Recipe developed and contributed by Maureen Gualtieri
We’ve patiently waited another month, and now spring has finally sprung with a vengeance! My local farmer’s market is starting back up for the season this very weekend, and I can’t wait to get my grubby little hands on the first wave of produce. I’m hoping for some fiddleheads, or, if they don’t sell out, the desperately delicious (and lamentably short-seasoned) ramps!
In preparation, I’ve (literally) whipped up a batch of lush and golden Hollandaise sauce, the only accompaniment to spring veggies that you’ll need this season. Adding mustard to this French mother sauce is teeeechnically incorrect, but DFC’s Original Hot & Seedy brings a fun pop of flavour that’s worth being haunted by the ghost of Julia Child. Plus (thankfully Julia would love this) this one comes together in a snap in a blender, no whisking—or panic over the sauce breaking—required! Be aware that this sauce features raw egg yolks; if this concerns you, feel free to pasteurize the eggs before cracking them open. Then dollop your Hollandaise over those gorgeous fiddleheads, grilled asparagus, or a classic eggs Benny, and enjoy the well-earned taste of spring.
(Yield: 8 servings)
6 egg yolks
1 tbsp fresh lemon juice
1 tbsp DFC’s Original Hot & Seedy Mustard
A generous pinch each of salt and paprika
1 c. unsalted butter, melted
In the pitcher of your blender, combine your egg yolks, lemon juice, DFC’s Original Hot & Seedy mustard, salt, and paprika. Blend on high for about a minute. Once everything is well emulsified, drop your speed to medium and pop open the hatch on your blender lid. Drizzle a slow and consistent stream of melted butter into the mix while the blender does its work. Once all the butter is in, give the blender a final whiz on high for a few seconds to ensure uniformity.

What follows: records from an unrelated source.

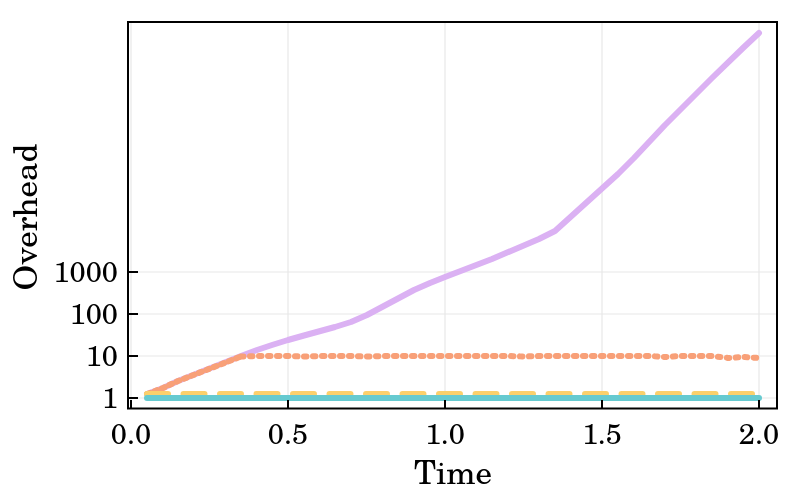
<!DOCTYPE html>
<html lang="en">
<head>
<meta charset="utf-8">
<title>Overhead over time</title>
<style>
:root {
  --paper: #ffffff;
  --ink: #000000;
  --grid: #e8e8e8;
  --violet: #dbb1f3;
  --orange: #f8a078;
  --yellow: #fbd06c;
  --teal: #66cad0;
}
* { box-sizing: border-box; margin: 0; padding: 0; }
html, body { width: 800px; height: 495px; overflow: hidden; background: var(--paper); }
.chart {
  position: relative;
  width: 800px;
  height: 495px;
  overflow: hidden;
  color: var(--ink);
  font-family: "TeX Gyre Schola", "Noto Serif", serif;
  line-height: 0;
}
.plot { position: absolute; inset: 0; display: block; }
.grid { stroke: var(--grid); stroke-width: 1.2; }
.frame { fill: none; stroke: var(--ink); stroke-width: 2; }
.ticks { stroke: var(--ink); stroke-width: 2; }
.series { fill: none; stroke-width: 6; stroke-linecap: round; stroke-linejoin: round; }
.exponential { stroke: var(--violet); }
.dotted { stroke: var(--orange); stroke-dasharray: 2.5 6.5; }
.dotted-rise { stroke: var(--orange); stroke-dasharray: 3 5; }
.dashed { stroke: var(--yellow); stroke-dasharray: 21 15.5; }
.constant { stroke: var(--teal); }

/* An empty box sets the distance from the top of a label to its baseline */
.label::before { content: ""; display: inline-block; height: var(--baseline); }
.x-axis, .y-axis { position: absolute; display: flex; list-style: none; font-size: 29px; --baseline: 32px; }
.x-axis { left: 111px; top: 412px; width: 668px; justify-content: space-between; }
.x-axis .label { width: 40px; display: flex; justify-content: center; align-items: baseline; white-space: nowrap; }
.y-axis { left: 38px; top: 250px; width: 80px; flex-direction: column; }
.y-axis .label { height: 42px; text-align: right; white-space: nowrap; }
.title { position: absolute; width: 160px; font-size: 33px; font-weight: 400; text-align: center; white-space: nowrap; --baseline: 40px; }
.x-title { left: 373px; top: 444px; }
.y-title { left: -3px; top: 297px; transform-origin: 0 0; transform: rotate(-90deg); }
</style>
</head>
<body>
<main class="chart">
  <svg class="plot" width="800" height="495" viewBox="0 0 800 495" role="img" aria-label="Line chart of overhead on a logarithmic scale against time">
    <path class="grid" d="M131 22V408M288 22V408M445 22V408M602 22V408M759 22V408M128 272H777M128 314H777M128 356H777M128 398H777"/>
    <path class="series exponential" d="M147 394L163 388L178 381L241 356L257 350L272 345L288 340L304 335.500L335 327L351 322L367 315L414 290L430 283L445 277L492 259L539 239L555 231L618 174L634 158L665 125L712 78L743 48L759 33"/>
    <path class="series dotted-rise" d="M147 394L163 388L178 381L241 356.500"/>
    <path class="series dotted" d="M241 356.500L257 356H288L304 356.500L320 356H351L367 356.500L383 356H508L524 356.500L540 356H649L665 357L681 356H712L728 358L743 357L759 358"/>
    <path class="series dashed" d="M147 394H759"/>
    <path class="series constant" d="M147 398H759"/>
    <rect class="frame" x="128" y="22" width="649" height="386.500"/>
    <path class="ticks" d="M131 408V400M288 408V400M445 408V400M602 408V400M759 408V400M128 272H138M128 314H138M128 356H138M128 398H138"/>
  </svg>
  <ul class="y-axis">
    <li class="label">1000</li>
    <li class="label">100</li>
    <li class="label">10</li>
    <li class="label">1</li>
  </ul>
  <ul class="x-axis">
    <li class="label">0.0</li>
    <li class="label">0.5</li>
    <li class="label">1.0</li>
    <li class="label">1.5</li>
    <li class="label">2.0</li>
  </ul>
  <p class="title x-title label">Time</p>
  <p class="title y-title label">Overhead</p>
</main>
</body>
</html>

Pour the finished Hollandaise sauce over eggs Benedict, steamed or roasted veg, poached salmon, or steak. Serve immediately and refrigerate leftovers right away. To serve the leftovers (which will likely have solidified in the fridge) again, suspend their container in a bowl of warm water, making sure not to get any in the Hollandaise itself, and stir until pourable again.